#### Your objective
Copy each line of the records below that has "fillStyle" in it.

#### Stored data

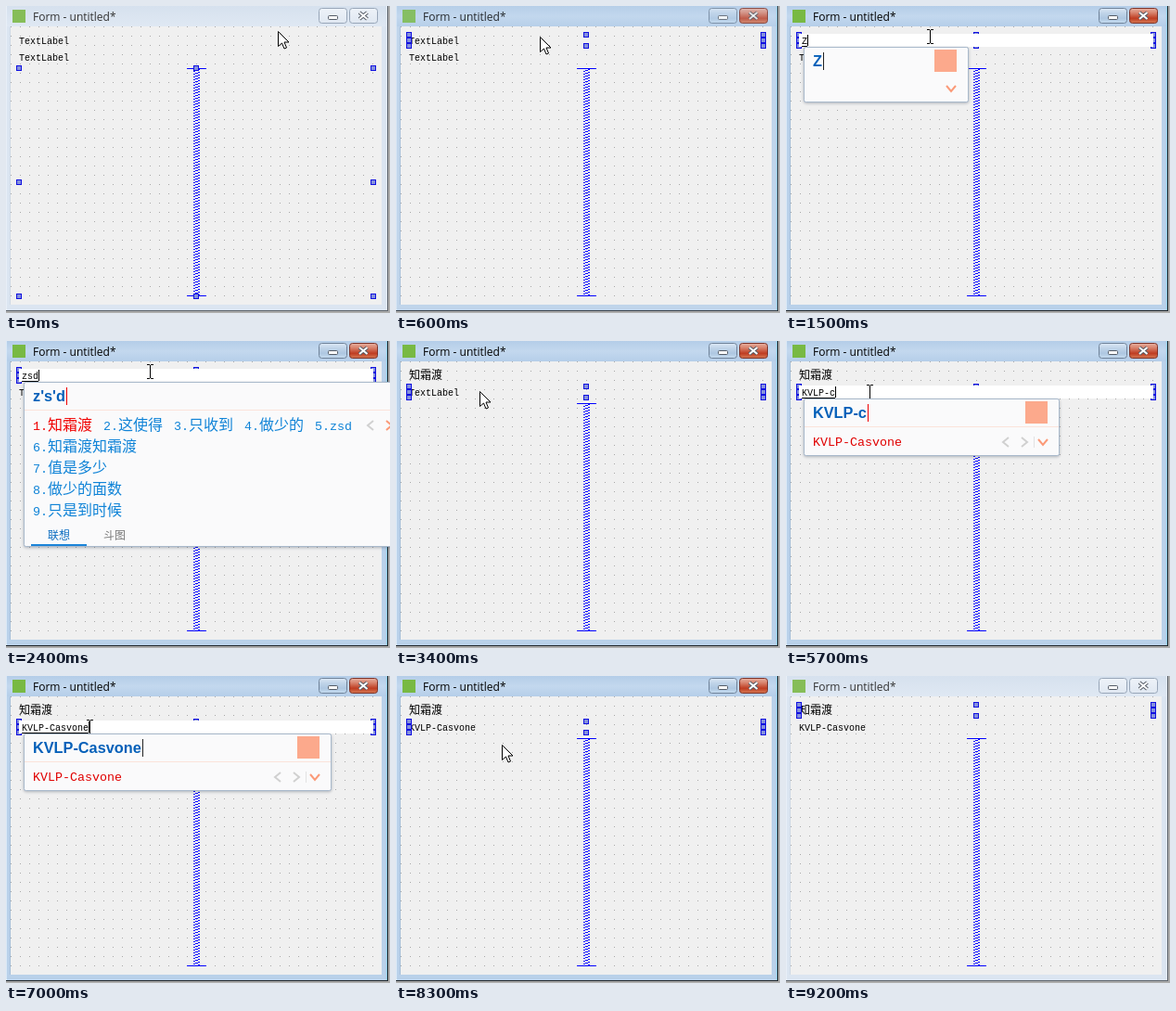
Recreate the animation shown at these times as an HTML page with a canvas. Size 414x331 px, loop 9300 ms.

```html
<!DOCTYPE html>
<html lang="zh">
<head>
<meta charset="utf-8">
<title>Form editor</title>
<style>
html, body { margin: 0; width: 414px; height: 331px; overflow: hidden; background: #ababab; }
canvas { display: block; width: 414px; height: 331px; }
</style>
</head>
<body>
<canvas id="stage" width="414" height="331"></canvas>
<script>
const ctx = document.getElementById('stage').getContext('2d');
const LOOP = 9300, STEP = 100;
const NAME = '知霜渡', TAG = 'KVLP-Casvone';
const BLUE = '#0000ff', ORANGE = '#fb9a78', INK = '#0560b9';

// time, selected part, part being edited
const scenes = [
  [0, 'spacer'], [300, 'one'], [900, 'one', 'one'], [3200, 'one'], [3300, 'two'],
  [3800, 'two', 'two'], [7600, 'spacer'], [8200, 'two'], [8600, 'one']
];

// time, shape, x, y
const pointer = [
  [0, 'arrow', 293, 27], [100, 'arrow', 170, 33], [300, 'arrow', 160, 34], [500, 'arrow', 155, 33],
  [900, 'beam', 155, 33], [3200, 'arrow', 130, 38], [3300, 'arrow', 105, 48], [3400, 'arrow', 90, 54],
  [3800, 'beam', 90, 55], [7600, 'arrow', 100, 70], [7700, 'arrow', 115, 95], [7800, 'arrow', 128, 120],
  [7900, 'arrow', 132, 128], [8200, 'arrow', 122, 100], [8300, 'arrow', 114, 74], [8400, 'arrow', 110, 54],
  [8600, 'arrow', 110, 46], [8700, 'arrow', 110, 40], [8900, 'none', 0, 0]
];

// time, typed text, panel layout, right edge, dark caret
const typing = [
  [0, '', 'none'],
  [1500, 'Z', 'bare', 197, true], [1600, 'ZS', 'echo', 245], [1800, 'Z', 'echo', 236], [2000, '', 'none'],
  [2200, 'z', 'row'], [2300, "z's", 'row'], [2400, "z's'd", 'full', 451], [2500, '', 'none'],
  [4500, TAG.slice(0, 1), 'bare', 197], [4700, TAG.slice(0, 2), 'echo', 246],
  [4900, TAG.slice(0, 3), 'echo', 256], [5100, TAG.slice(0, 4), 'tag', 279],
  [5300, TAG.slice(0, 5), 'tag', 285], [5500, TAG.slice(0, 5) + 'c', 'tag', 295],
  [5800, TAG.slice(0, 5), 'tag', 285], [6000, TAG.slice(0, 6), 'tag', 298],
  [6200, TAG.slice(0, 7), 'tag', 307], [6400, TAG.slice(0, 8), 'tag', 316],
  [6600, TAG.slice(0, 9), 'tag', 325], [6700, TAG.slice(0, 10), 'tag', 334],
  [6900, TAG.slice(0, 11), 'tag', 343], [7000, TAG, 'tag', 351, true],
  [7200, '', 'none']
];

const shortLists = {
  'z': ['在', '这', '中', '只', '做'],
  "z's": ['这是', '正式', '知识', '真是', '在上']
};
const fullList = [NAME, '这使得', '只收到', '做少的', 'zsd', NAME + NAME, '值是多少', '做少的面数', '只是到时候'];

const at = (table, t) => table.filter(row => row[0] <= t).pop();

function box(x, y, w, h, color) {
  ctx.fillStyle = color;
  ctx.fillRect(x, y, w, h);
}

function frame(x, y, w, h, r, fill, edge) {
  ctx.beginPath();
  ctx.roundRect(x + .5, y + .5, w - 1, h - 1, r);
  ctx.fillStyle = fill;
  ctx.fill();
  ctx.strokeStyle = edge;
  ctx.lineWidth = 1;
  ctx.stroke();
}

function path(points, color, width) {
  ctx.beginPath();
  points.forEach(([x, y]) => ctx.lineTo(x, y));
  ctx.strokeStyle = color;
  ctx.lineWidth = width;
  ctx.stroke();
}

function shade(y, h, ...colors) {
  const g = ctx.createLinearGradient(0, y, 0, y + h);
  colors.forEach((c, i) => g.addColorStop(i / (colors.length - 1), c));
  return g;
}

// Half-width Latin cells beside full-width Han cells; returns the end x.
function cells(text, x, y, size, color) {
  ctx.fillStyle = color;
  for (const ch of text) {
    const wide = ch > '\u2e7f';
    ctx.font = wide ? `${size}px "Noto Sans CJK SC", "Noto Sans CJK", sans-serif`
                    : `${size / 1.2}px "Liberation Mono", monospace`;
    ctx.fillText(ch, x, y);
    x += wide ? size : size / 2;
  }
  return x;
}

function windowFrame(active) {
  const base = active ? '#b9d1ea' : '#dbe5f1';
  box(0, 0, 412, 329, base);
  box(0, 0, 412, 22, active ? shade(0, 22, '#b4cde8', '#c3d8ee', '#b5cee9') : shade(0, 22, '#d6e1ee', '#dfe8f3'));
  box(0, 0, 1, 329, active ? '#d9e8f7' : '#e8eff7');
  box(4, 22, 1, 300, active ? '#a6bfd9' : '#cfdae6');
  box(410, 0, 1, 329, active ? '#8fd0e8' : '#e4ecf5');
  box(411, 0, 1, 329, active ? '#20262c' : '#5d646c');
  box(0, 328, 412, 1, active ? '#20262c' : '#5d646c');

  box(7, 4, 14, 14, active ? '#78b943' : '#86bd58');
  ctx.font = '12px "Open Sans", "Noto Sans", sans-serif';
  ctx.fillStyle = active ? '#000' : '#333';
  ctx.fillText('Form - untitled*', 29, 16);

  const edge = active ? '#6f8299' : '#98a6b8';
  frame(337, 2, 31, 17, 3, active ? shade(2, 17, '#dfeaf6', '#c0d4e9', '#aec7e1', '#c9dff2')
                                : shade(2, 17, '#eef3f9', '#dfe7f1'), edge);
  frame(370, 2, 31, 17, 3, active ? shade(2, 17, '#eab5a6', '#d77f69', '#bf3d22', '#d9805a')
                                : shade(2, 17, '#eef3f9', '#dfe7f1'), active ? '#7c3329' : edge);
  frame(347, 10, 11, 5, 1, '#fff', '#535b66');
  for (const [color, width] of [['#535b66', 4], ['#fff', 2]]) {
    path([[381, 7], [389.5, 14]], color, width);
    path([[389.5, 7], [381, 14]], color, width);
  }
}

function form() {
  box(5, 22, 400, 300, '#f0f0f0');
  for (let x = 5; x < 405; x += 10)
    for (let y = 22; y < 322; y += 10) box(x, y, 1, 1, '#a8a8a8');
}

function spring() {
  ctx.save();
  ctx.beginPath();
  ctx.rect(190, 67, 30, 246);
  ctx.clip();
  for (let y = 67; y < 313; y += 3) {
    box(202, y, 3, 1, '#fff');
    box(205, y + 1, 4, 1, '#fff');
  }
  for (let y = 67; y < 313; y += 3) {
    box(202, y + 3, 2, 1, BLUE);
    box(204, y + 2, 3, 1, BLUE);
    box(207, y + 1, 2, 1, BLUE);
  }
  ctx.restore();
  box(195, 67, 21, 1, BLUE);
  box(195, 312, 21, 1, BLUE);
}

function handles(top, bottom) {
  const mid = Math.floor((top + bottom) / 2);
  for (const y of [top, mid, bottom])
    for (const x of [14, 205, 396]) {
      if (x === 205 && y === mid) continue;
      box(x - 3, y - 3, 6, 6, '#1010e0');
      box(x - 2, y - 2, 4, 4, '#8490dc');
    }
}

function editor(top, text, mode, caret) {
  box(14, top - 1, 382, 14, '#fff');
  if (mode === 'marked') box(17, top, text.length * 6, 12, '#3399ff');
  const end = cells(text, 17, top + 10, 12, mode === 'marked' ? '#fff' : '#000');
  if (mode === 'preedit') box(17, top + 12, end - 17, 1, '#000');
  if (caret) box(end, top, 1, 12, '#000');
}

function chevron(x, y, dx, dy, color) {
  const tip = [x + dx * 3, y + dy * 3];
  path([[x - dx * 3 - dy * 5, y - dy * 3 - dx * 5], tip, [x - dx * 3 + dy * 5, y - dy * 3 + dx * 5]], color, 2);
}

function candidates(list, top) {
  let x = 29, y = top + 52;
  list.forEach((word, i) => {
    if (i > 4) { x = 29; y += 23; }
    x = cells(`${i + 1}.${word}`, x, y, 16, i ? '#0f83d7' : '#f00000') + 12;
  });
}

function inputPanel(top, [, text, layout, edge, dark]) {
  const list = layout === 'full' ? fullList : shortLists[text];
  const right = edge || 29 + list.join('').length * 16 + list.length * 28 + 66;
  const height = layout === 'bare' ? 60 : layout === 'full' ? 178 : 62;

  ctx.save();
  ctx.shadowColor = 'rgba(60,70,90,.3)';
  ctx.shadowBlur = 3;
  ctx.shadowOffsetY = 1;
  frame(19, top, right - 19, height, 2, '#fafafb', '#a9b9cb');
  ctx.restore();
  frame(19, top, right - 19, height, 2, '#fafafb', '#a9b9cb');

  box(right - 37, top + 3, 24, 24, '#fca98c');
  ctx.font = 'bold 16.3px "Liberation Sans", Arial, sans-serif';
  ctx.fillStyle = INK;
  ctx.fillText(text, 29, top + 21);
  box(Math.round(29 + ctx.measureText(text).width) + 1, top + 6, 1, 19, dark ? '#222' : '#f00000');

  if (layout === 'bare') {
    chevron(right - 19, top + 45, 0, 1, ORANGE);
    return;
  }
  box(20, top + 30, right - 21, 1, '#fbe3da');
  const mid = top + 47;
  chevron(right - 58, mid, -1, 0, '#d0d0d0');
  chevron(right - 38, mid, 1, 0, list ? ORANGE : '#d0d0d0');
  box(right - 28, mid - 6, 1, 12, '#e2e2e2');
  chevron(right - 18, mid, 0, 1, ORANGE);

  if (list) candidates(list, top);
  else cells(layout === 'tag' ? TAG : text, 29, top + 51, 16, '#e00000');

  if (layout === 'full') {
    cells('联想', 45, top + 170, 12, '#0b6cc0');
    cells('斗图', 105, top + 170, 12, '#777');
    box(27, top + 175, 60, 2, '#1b84d8');
  }
}

function drawPointer([, shape, x, y]) {
  if (shape === 'beam') {
    for (const dx of [-3, 1]) {
      box(x + dx, y - 8, 3, 1, '#000');
      box(x + dx, y + 7, 3, 1, '#000');
    }
    box(x, y - 7, 1, 14, '#000');
  } else if (shape === 'arrow') {
    ctx.beginPath();
    [[0, 0], [0, 16], [4, 12.5], [6.5, 18.5], [9, 17.5], [6.5, 11.5], [11.5, 11.5]]
      .forEach(([dx, dy]) => ctx.lineTo(x + .5 + dx, y + .5 + dy));
    ctx.closePath();
    ctx.fillStyle = '#fff';
    ctx.fill();
    ctx.strokeStyle = '#000';
    ctx.lineWidth = 1;
    ctx.stroke();
  }
}

function draw(t) {
  const [, selected, editing] = at(scenes, t);
  const input = at(typing, t);
  const focus = t >= 9200 ? 0 : Math.min(1, Math.max(0, (t - 200) / 500));

  box(0, 0, 414, 331, '#ababab');
  windowFrame(false);
  if (focus) {
    ctx.globalAlpha = focus;
    windowFrame(true);
    ctx.globalAlpha = 1;
  }
  form();
  spring();

  const labels = {
    one: { top: 31, text: t < 2500 ? 'TextLabel' : NAME },
    two: { top: 49, text: t < 7200 ? 'TextLabel' : TAG }
  };
  for (const { top, text } of Object.values(labels)) cells(text, 14, top + 10, 12, '#000');

  if (selected === 'spacer') handles(67, 313);
  else handles(labels[selected].top, labels[selected].top + 12);

  if (editing) {
    const { top, text } = labels[editing];
    const preedit = input[1].replace(/'/g, '');
    const blank = t >= 2000 && t < 2200;
    const marked = text === 'TextLabel';
    const caret = !(t >= 3000 && t < 3200) && !(t >= 4200 && t < 4500);
    if (preedit || blank) editor(top, preedit, 'preedit', true);
    else editor(top, text, marked ? 'marked' : 'plain', caret);
  }
  drawPointer(at(pointer, t));
  if (input[1]) inputPanel(labels[editing].top + 13, input);
}

const start = performance.now();
function tick() {
  const t = (performance.now() - start) % LOOP;
  draw(Math.floor(t / STEP) * STEP);
  requestAnimationFrame(tick);
}
tick();
</script>
</body>
</html>
```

#### Solution to the problem
  ctx.fillStyle = color;
  ctx.fillStyle = fill;
  ctx.fillStyle = color;
  ctx.fillStyle = active ? '#000' : '#333';
  ctx.fillStyle = INK;
    ctx.fillStyle = '#fff';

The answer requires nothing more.